The Permaculture Guild Global Regeneration Project
THE PERMACULTURE GUILD
STATEMENT OF MISSION AND PURPOSE
The primary mission and purpose of The Permaculture Guild is: “To co-create a regenerative planet, while maintaining a state of dynamic equilibrium and alignment with natural law, that supports the survival and thriving of all life forms.”
The Permaculture Guild has developed a project and a strategic plan to facilitate our mission and purpose.
THE PERMACULTURE GUILD GLOBAL REGENERATION PROJECT-STRATEGIC PLAN
There are three core phases to our strategic plan.
PHASE 1. To co-create and facilitate the manifestation of regenerative inner and outer landscapes.
PHASE 2. To use the process of guild building and related beneficial connections, between self organizing and empowered individuals and groups, structured around the permaculture carbon cluster, the permaculture flower and the permaculture design evolution process.
PHASE 3. To facilitate regenerative, self governing, watersheds, river basins, and marine ecosystems globally. The Permaculture Guild Eco-village Project model will be the primary vehicle used to facilitate the transformation process of any given watershed or river basin.
It is our intent to co-create at least one of these Eco-village models for each watershed and river basin on the planet.
One of the key characteristics of a regenerative watershed, or river basin, (both of which can also be referred to as a bioregion, containing multiple ecosystems) is that all life forms within its geographical footprint are in a state of balance with each other.
In permaculture there are seven land use zones.
The first zone is zone zero-zero. This zone of the seven, is the most significant. The fundamental reason for this is due to the current planetary condition, as it is but an outward reflection, of the collective condition, where individual inner landscapes are not in balance. How does this condition manifest? Multi generational and trauma based cultural programming, for example, left unchecked are common culprits.
Here are the descriptions of these seven zones:
1. Zone Zero-Zero, describes the realm of our internal inner landscapes. Some aspects are: biome, physical, emotional and mental health, (some include spiritual).
2. Zone Zero, describes the built environment and basically consists of everything man made that doesn’t occur in the natural world.

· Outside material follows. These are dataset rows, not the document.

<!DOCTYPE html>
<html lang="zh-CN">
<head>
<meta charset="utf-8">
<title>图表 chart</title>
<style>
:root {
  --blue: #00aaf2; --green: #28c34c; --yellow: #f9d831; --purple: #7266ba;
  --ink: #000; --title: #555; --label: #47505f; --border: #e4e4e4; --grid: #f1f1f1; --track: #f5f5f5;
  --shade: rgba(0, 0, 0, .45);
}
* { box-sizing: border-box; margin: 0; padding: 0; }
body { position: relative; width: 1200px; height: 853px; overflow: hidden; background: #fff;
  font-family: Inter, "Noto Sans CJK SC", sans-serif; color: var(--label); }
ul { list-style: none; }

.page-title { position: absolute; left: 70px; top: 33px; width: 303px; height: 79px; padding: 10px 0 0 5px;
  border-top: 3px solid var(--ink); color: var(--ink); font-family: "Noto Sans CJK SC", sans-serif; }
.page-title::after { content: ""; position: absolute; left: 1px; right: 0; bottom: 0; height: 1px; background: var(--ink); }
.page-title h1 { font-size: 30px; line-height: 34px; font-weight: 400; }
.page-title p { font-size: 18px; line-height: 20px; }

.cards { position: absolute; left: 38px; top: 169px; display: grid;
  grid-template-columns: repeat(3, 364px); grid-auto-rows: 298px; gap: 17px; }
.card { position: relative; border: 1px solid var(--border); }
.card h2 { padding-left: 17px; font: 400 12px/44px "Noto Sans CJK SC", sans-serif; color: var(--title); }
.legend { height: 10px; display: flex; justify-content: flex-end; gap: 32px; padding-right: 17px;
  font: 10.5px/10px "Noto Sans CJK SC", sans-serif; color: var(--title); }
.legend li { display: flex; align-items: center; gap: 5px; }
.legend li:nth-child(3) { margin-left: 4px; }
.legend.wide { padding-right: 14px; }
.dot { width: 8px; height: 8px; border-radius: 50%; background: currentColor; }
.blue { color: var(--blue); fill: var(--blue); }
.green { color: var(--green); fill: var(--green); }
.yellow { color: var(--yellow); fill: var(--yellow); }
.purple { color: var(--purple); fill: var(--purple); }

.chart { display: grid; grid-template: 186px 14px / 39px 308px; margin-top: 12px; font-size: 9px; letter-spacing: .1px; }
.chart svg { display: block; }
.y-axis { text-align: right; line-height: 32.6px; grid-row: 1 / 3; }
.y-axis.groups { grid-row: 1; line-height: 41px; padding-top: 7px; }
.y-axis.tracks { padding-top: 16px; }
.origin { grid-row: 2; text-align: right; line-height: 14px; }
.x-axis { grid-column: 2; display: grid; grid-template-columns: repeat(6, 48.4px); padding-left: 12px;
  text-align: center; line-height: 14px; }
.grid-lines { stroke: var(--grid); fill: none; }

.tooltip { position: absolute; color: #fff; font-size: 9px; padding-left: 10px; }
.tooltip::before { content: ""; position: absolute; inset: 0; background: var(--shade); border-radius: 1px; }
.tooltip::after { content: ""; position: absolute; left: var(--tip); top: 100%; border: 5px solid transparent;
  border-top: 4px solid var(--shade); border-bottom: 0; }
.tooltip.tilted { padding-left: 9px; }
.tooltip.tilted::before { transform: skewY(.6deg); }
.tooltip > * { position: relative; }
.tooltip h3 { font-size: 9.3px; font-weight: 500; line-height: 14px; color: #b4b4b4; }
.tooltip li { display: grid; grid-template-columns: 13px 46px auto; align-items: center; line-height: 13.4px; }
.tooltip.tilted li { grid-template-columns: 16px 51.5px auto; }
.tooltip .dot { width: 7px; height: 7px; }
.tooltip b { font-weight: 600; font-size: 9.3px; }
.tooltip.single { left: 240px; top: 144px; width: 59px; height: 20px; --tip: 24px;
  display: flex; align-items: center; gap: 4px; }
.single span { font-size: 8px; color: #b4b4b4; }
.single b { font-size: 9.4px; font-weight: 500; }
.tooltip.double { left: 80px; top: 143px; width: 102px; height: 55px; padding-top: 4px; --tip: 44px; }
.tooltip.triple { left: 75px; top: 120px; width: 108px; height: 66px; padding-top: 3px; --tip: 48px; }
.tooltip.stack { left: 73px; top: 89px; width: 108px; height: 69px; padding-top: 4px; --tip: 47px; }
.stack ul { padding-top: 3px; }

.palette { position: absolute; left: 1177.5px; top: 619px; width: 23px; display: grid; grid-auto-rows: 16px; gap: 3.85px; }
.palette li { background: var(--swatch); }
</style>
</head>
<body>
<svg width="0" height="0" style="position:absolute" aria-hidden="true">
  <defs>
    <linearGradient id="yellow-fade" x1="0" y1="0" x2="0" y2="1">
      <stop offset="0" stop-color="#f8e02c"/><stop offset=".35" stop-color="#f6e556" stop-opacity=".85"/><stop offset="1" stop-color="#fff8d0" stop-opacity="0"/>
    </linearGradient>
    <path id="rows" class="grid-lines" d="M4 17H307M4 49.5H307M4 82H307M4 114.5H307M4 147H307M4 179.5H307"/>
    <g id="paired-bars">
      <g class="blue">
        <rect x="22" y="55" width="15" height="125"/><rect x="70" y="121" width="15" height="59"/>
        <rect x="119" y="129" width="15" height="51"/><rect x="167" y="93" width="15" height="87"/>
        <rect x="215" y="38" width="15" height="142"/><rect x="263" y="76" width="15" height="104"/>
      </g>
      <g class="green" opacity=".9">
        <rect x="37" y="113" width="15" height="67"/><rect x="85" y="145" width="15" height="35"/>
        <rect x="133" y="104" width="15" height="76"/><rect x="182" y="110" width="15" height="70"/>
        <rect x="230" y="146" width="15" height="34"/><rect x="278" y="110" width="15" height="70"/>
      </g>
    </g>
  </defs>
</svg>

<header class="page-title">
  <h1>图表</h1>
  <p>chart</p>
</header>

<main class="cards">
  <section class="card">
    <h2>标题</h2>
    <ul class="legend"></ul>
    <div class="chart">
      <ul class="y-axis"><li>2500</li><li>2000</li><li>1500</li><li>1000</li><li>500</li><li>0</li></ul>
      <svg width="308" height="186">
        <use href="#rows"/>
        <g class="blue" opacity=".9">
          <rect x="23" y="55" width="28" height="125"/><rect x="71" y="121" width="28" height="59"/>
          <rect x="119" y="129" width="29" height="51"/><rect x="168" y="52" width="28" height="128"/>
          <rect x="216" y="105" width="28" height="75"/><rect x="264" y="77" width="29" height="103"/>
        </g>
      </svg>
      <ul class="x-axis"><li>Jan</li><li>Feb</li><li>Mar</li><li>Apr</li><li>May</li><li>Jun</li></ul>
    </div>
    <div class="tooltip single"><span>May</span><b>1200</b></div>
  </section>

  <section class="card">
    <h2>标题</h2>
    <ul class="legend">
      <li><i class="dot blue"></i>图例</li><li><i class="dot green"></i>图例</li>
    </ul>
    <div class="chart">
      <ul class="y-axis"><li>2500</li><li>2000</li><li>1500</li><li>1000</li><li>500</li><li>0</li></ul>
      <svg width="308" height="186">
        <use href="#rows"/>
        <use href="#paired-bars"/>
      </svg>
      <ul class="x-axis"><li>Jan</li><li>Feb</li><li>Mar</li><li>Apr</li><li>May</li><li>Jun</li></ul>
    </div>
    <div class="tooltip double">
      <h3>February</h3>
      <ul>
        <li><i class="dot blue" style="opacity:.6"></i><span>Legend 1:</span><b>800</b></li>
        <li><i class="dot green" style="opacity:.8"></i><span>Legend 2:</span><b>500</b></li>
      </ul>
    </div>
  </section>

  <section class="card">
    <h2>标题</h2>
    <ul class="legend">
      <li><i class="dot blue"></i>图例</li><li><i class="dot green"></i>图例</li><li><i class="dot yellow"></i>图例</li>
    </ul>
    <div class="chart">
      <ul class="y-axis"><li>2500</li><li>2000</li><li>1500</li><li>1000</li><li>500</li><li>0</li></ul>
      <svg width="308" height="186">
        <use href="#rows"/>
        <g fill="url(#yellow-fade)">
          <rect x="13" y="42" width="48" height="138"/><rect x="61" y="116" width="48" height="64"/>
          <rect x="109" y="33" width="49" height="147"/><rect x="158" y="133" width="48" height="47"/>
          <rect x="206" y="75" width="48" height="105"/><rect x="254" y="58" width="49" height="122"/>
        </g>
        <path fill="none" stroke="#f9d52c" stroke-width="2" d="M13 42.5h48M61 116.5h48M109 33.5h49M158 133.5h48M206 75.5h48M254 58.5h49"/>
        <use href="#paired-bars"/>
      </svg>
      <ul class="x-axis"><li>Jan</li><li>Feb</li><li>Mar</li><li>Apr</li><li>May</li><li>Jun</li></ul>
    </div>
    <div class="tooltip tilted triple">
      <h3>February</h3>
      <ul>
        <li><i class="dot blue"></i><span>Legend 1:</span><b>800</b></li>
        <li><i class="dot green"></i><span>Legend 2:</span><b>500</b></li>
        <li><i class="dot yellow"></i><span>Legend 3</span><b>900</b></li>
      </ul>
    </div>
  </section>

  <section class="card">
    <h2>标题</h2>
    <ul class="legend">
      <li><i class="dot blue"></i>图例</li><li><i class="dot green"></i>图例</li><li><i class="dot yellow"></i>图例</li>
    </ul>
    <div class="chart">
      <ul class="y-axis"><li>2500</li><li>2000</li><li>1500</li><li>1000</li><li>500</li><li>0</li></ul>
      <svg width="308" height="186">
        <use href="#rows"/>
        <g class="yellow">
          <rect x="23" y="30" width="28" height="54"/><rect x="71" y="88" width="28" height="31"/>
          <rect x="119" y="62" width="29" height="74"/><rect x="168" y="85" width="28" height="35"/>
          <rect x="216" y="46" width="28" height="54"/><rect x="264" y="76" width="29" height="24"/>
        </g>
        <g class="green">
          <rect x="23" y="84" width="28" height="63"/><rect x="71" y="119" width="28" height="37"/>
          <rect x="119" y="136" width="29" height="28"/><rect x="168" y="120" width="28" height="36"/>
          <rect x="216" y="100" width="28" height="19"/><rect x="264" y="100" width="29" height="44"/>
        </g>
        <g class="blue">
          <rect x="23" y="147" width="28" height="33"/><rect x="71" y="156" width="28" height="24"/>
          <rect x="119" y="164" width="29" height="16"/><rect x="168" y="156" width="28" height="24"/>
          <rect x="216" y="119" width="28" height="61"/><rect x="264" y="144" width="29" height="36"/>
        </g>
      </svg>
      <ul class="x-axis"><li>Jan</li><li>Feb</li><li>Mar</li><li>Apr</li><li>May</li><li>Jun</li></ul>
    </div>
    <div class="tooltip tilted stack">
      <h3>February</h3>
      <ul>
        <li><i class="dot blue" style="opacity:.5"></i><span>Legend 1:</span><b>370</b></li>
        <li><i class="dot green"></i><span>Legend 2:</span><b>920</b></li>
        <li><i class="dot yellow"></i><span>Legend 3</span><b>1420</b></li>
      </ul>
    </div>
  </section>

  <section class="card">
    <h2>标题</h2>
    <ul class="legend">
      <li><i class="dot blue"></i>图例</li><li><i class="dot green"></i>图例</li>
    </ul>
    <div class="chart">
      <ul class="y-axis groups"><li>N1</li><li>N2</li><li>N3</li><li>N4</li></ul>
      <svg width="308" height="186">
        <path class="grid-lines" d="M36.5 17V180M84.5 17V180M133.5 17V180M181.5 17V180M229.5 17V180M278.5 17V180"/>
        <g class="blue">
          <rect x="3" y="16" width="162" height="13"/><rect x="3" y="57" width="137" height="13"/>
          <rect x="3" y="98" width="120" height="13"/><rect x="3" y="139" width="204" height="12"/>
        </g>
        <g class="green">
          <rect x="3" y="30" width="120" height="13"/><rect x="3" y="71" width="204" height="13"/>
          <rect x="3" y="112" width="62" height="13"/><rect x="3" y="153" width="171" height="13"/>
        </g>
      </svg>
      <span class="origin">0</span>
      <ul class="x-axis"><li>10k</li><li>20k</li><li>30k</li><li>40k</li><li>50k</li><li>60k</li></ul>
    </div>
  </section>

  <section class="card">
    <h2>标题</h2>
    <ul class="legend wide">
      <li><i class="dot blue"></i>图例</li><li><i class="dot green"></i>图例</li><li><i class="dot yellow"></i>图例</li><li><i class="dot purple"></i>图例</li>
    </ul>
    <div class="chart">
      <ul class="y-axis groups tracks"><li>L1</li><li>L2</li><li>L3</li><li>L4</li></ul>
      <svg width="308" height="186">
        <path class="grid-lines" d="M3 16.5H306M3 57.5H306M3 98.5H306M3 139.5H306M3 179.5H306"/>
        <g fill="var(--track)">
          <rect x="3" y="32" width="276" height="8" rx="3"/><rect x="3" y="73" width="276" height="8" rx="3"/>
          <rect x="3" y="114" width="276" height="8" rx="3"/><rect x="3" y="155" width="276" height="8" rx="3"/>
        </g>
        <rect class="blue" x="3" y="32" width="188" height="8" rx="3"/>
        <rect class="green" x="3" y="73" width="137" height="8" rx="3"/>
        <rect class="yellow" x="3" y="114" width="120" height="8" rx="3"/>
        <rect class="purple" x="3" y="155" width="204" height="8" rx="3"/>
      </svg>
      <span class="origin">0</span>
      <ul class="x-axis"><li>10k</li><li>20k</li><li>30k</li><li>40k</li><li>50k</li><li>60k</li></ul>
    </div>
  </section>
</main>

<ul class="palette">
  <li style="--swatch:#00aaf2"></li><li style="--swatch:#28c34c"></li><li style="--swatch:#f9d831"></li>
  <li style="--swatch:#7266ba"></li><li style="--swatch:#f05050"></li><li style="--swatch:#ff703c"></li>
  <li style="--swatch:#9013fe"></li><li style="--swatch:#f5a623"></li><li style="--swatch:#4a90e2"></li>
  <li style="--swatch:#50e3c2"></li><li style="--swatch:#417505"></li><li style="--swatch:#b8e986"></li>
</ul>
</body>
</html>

Such things as; homes, barns, fences, highways and roads, even down to a pathway, trains, planes and automobiles, electrical, telecommunication, natural gas networks, railroads, commercial and industrial centers, furniture, computers, silverware and dishes, clothing, landfills, the list goes on and on.
3. Zone one is the part of the garden which is closest to the home or zone zero, representing that part of the landscape that is visited every day.
4. Zone two is similar to zone one, but extends further out and is visited less frequently.
5. Zone three consists mostly of food forests or orchards.
6. Zone four is for agro-forestry, such as tree or industrial hemp farms, where harvesting intervals are further apart.
7. Zone five is the area reserved for wildlife habitat. It is visited, but little to nothing is taken away.
A watershed or river basin in a state of balance, and aligned with natural law is the objective. Starting with zone five, there is a geographical footprint large enough where the indigenous top predators remain in healthy and regenerative populations. The food chain base provides enough land for this to occur. Ideally zone five would be located at the extremities of a watershed as well as along the edges of brooks, streams and rivers located within that watershed. Once these areas have been determined, the land mass that remains can be used by humans to establish zones zero through four.
Within the remaining area the next step would be to estimate the human carrying capacity of the watershed. It’s important to note that the human carrying capacity can be modulated, according to several factors, such as latitude and the dietary choices of the people living within that watershed or river basin. The less meat products consumed within the watershed, the greater the human carrying capacity of that watershed. This is due to the fact that on average, it takes about seven pounds of vegetable protein to produce one pound of animal protein. This gives us a considerable level of flexibility in determining our human carrying capacity.
Economically, it is essential that a watershed produce a surplus yield in order to obtain resources which may not be obtainable within the watershed. Examples could be; tools, equipment, solar panels, batteries, fuel, building materials, clothing, computers, etc. Surplus yields that have the greatest market value at a reasonable cost, will produce the greatest return on investment. In order to produce this surplus yield, land needs to be set aside above the level required to support the watershed population.
Eventually the watershed zones zero through four will stabilize into balance, and that includes self regulating the human population in a responsible way. Otherwise, the watershed will begin to feel the pressure of over population. Again, dietary choices, as well an innovation could assist with expanding the carrying capacity of a watershed or river basin.
Finally, it’s a given that humans must always aspire to be in alignment with the ethics and principles of permaculture. This is the equivalent of co-existing with natural law